-- Opening Marker --

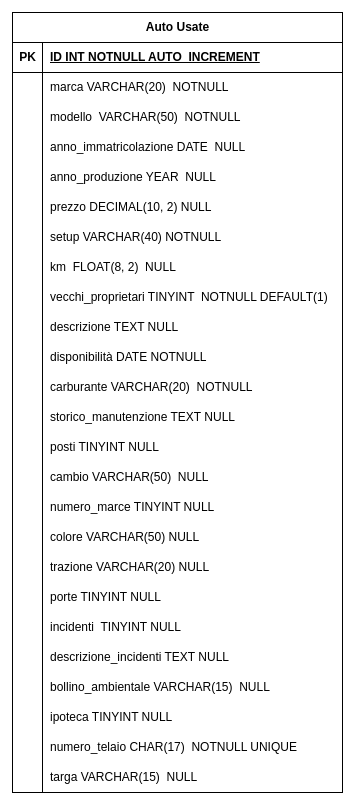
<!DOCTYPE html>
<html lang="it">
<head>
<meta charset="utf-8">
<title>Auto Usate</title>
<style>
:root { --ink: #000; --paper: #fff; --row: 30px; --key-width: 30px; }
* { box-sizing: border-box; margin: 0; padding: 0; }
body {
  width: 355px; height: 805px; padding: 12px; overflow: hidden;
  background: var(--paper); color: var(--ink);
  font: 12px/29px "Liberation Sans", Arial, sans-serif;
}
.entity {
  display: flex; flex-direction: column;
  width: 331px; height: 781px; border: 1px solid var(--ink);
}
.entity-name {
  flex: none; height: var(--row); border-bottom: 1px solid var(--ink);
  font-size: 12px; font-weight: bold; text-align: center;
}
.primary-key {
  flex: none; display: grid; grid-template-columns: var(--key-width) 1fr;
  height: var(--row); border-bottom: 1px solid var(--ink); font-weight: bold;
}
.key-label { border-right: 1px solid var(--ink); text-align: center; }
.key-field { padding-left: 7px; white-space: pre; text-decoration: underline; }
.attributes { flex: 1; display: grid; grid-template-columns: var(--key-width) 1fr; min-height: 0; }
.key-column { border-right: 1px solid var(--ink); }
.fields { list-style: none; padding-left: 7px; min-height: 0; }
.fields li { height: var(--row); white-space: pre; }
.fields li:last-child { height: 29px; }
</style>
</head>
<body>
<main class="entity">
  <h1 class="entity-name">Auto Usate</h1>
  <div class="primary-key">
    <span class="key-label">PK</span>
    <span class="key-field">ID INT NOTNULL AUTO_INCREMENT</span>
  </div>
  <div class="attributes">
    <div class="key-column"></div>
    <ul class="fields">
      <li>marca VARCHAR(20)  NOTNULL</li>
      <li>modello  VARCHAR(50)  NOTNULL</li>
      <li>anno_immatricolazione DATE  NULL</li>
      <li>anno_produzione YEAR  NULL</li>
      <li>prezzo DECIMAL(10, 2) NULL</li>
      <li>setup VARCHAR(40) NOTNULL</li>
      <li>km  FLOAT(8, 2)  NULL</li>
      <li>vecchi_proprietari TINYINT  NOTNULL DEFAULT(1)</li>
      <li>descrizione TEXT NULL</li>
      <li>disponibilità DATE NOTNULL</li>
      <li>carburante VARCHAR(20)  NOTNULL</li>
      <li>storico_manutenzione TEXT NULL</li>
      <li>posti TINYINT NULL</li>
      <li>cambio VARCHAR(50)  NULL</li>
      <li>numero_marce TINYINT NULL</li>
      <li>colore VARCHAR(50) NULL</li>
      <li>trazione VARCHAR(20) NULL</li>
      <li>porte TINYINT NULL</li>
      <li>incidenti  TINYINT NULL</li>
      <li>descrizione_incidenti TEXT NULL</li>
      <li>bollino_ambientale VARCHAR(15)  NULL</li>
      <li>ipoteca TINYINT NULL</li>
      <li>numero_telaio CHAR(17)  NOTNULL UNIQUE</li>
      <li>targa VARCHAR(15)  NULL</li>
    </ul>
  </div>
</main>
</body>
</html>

-- Closing Marker --
-- Opening Marker --

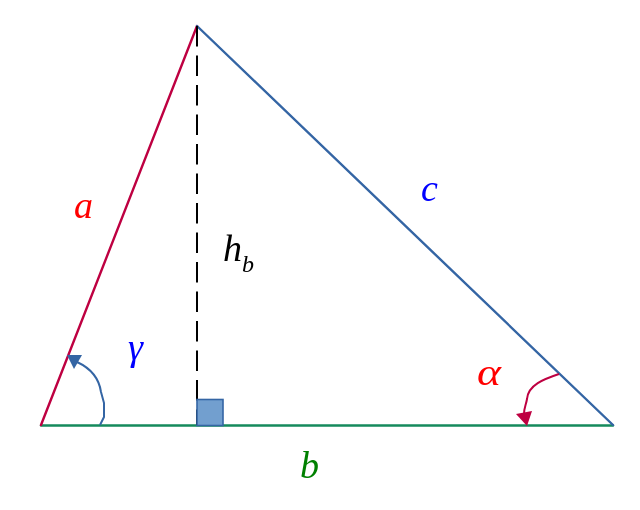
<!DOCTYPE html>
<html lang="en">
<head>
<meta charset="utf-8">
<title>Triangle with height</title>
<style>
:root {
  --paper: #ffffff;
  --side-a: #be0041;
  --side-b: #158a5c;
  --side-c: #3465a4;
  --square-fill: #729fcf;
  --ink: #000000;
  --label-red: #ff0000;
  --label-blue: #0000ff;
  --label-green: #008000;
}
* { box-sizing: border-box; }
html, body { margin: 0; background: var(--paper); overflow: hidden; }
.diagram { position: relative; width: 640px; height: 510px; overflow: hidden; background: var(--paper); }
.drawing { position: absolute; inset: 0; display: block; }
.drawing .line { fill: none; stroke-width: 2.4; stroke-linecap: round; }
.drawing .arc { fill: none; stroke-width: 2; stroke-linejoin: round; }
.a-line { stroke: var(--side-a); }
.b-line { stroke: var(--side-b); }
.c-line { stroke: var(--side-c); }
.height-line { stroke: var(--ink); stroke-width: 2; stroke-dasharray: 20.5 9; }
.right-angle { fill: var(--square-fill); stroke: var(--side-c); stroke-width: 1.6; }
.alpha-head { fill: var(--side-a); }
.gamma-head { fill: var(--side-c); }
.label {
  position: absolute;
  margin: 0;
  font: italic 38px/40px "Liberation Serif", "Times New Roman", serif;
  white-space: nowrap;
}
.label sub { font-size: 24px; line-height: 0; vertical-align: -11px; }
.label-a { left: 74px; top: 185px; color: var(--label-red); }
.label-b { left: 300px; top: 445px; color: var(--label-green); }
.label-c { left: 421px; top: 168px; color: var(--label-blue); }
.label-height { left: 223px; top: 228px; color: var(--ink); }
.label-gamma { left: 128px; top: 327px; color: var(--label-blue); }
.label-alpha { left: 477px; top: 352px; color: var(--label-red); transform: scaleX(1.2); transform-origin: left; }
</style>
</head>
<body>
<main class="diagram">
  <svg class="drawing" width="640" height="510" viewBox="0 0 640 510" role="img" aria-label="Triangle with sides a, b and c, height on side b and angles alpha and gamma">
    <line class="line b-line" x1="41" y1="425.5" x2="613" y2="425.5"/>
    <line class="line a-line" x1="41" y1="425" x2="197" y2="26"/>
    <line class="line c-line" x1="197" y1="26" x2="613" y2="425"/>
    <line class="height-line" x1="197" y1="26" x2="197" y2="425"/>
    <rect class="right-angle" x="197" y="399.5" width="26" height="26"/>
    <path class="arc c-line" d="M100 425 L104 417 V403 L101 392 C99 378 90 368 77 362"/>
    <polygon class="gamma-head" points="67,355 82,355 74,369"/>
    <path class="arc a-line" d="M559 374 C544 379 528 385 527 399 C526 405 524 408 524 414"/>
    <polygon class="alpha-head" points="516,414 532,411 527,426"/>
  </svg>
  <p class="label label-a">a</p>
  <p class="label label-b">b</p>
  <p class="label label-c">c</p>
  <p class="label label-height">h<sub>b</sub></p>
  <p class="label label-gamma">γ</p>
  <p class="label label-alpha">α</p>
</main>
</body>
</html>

-- Closing Marker --

◆ TASK GOAL ◆
What you return should be exactly the lines above, starting at the one with "white-space: nowrap;" and ending at the one with "374 C544 379", and nothing else.

◆ THE ANSWER ◆
  white-space: nowrap;
}
.label sub { font-size: 24px; line-height: 0; vertical-align: -11px; }
.label-a { left: 74px; top: 185px; color: var(--label-red); }
.label-b { left: 300px; top: 445px; color: var(--label-green); }
.label-c { left: 421px; top: 168px; color: var(--label-blue); }
.label-height { left: 223px; top: 228px; color: var(--ink); }
.label-gamma { left: 128px; top: 327px; color: var(--label-blue); }
.label-alpha { left: 477px; top: 352px; color: var(--label-red); transform: scaleX(1.2); transform-origin: left; }
</style>
</head>
<body>
<main class="diagram">
  <svg class="drawing" width="640" height="510" viewBox="0 0 640 510" role="img" aria-label="Triangle with sides a, b and c, height on side b and angles alpha and gamma">
    <line class="line b-line" x1="41" y1="425.5" x2="613" y2="425.5"/>
    <line class="line a-line" x1="41" y1="425" x2="197" y2="26"/>
    <line class="line c-line" x1="197" y1="26" x2="613" y2="425"/>
    <line class="height-line" x1="197" y1="26" x2="197" y2="425"/>
    <rect class="right-angle" x="197" y="399.5" width="26" height="26"/>
    <path class="arc c-line" d="M100 425 L104 417 V403 L101 392 C99 378 90 368 77 362"/>
    <polygon class="gamma-head" points="67,355 82,355 74,369"/>
    <path class="arc a-line" d="M559 374 C544 379 528 385 527 399 C526 405 524 408 524 414"/>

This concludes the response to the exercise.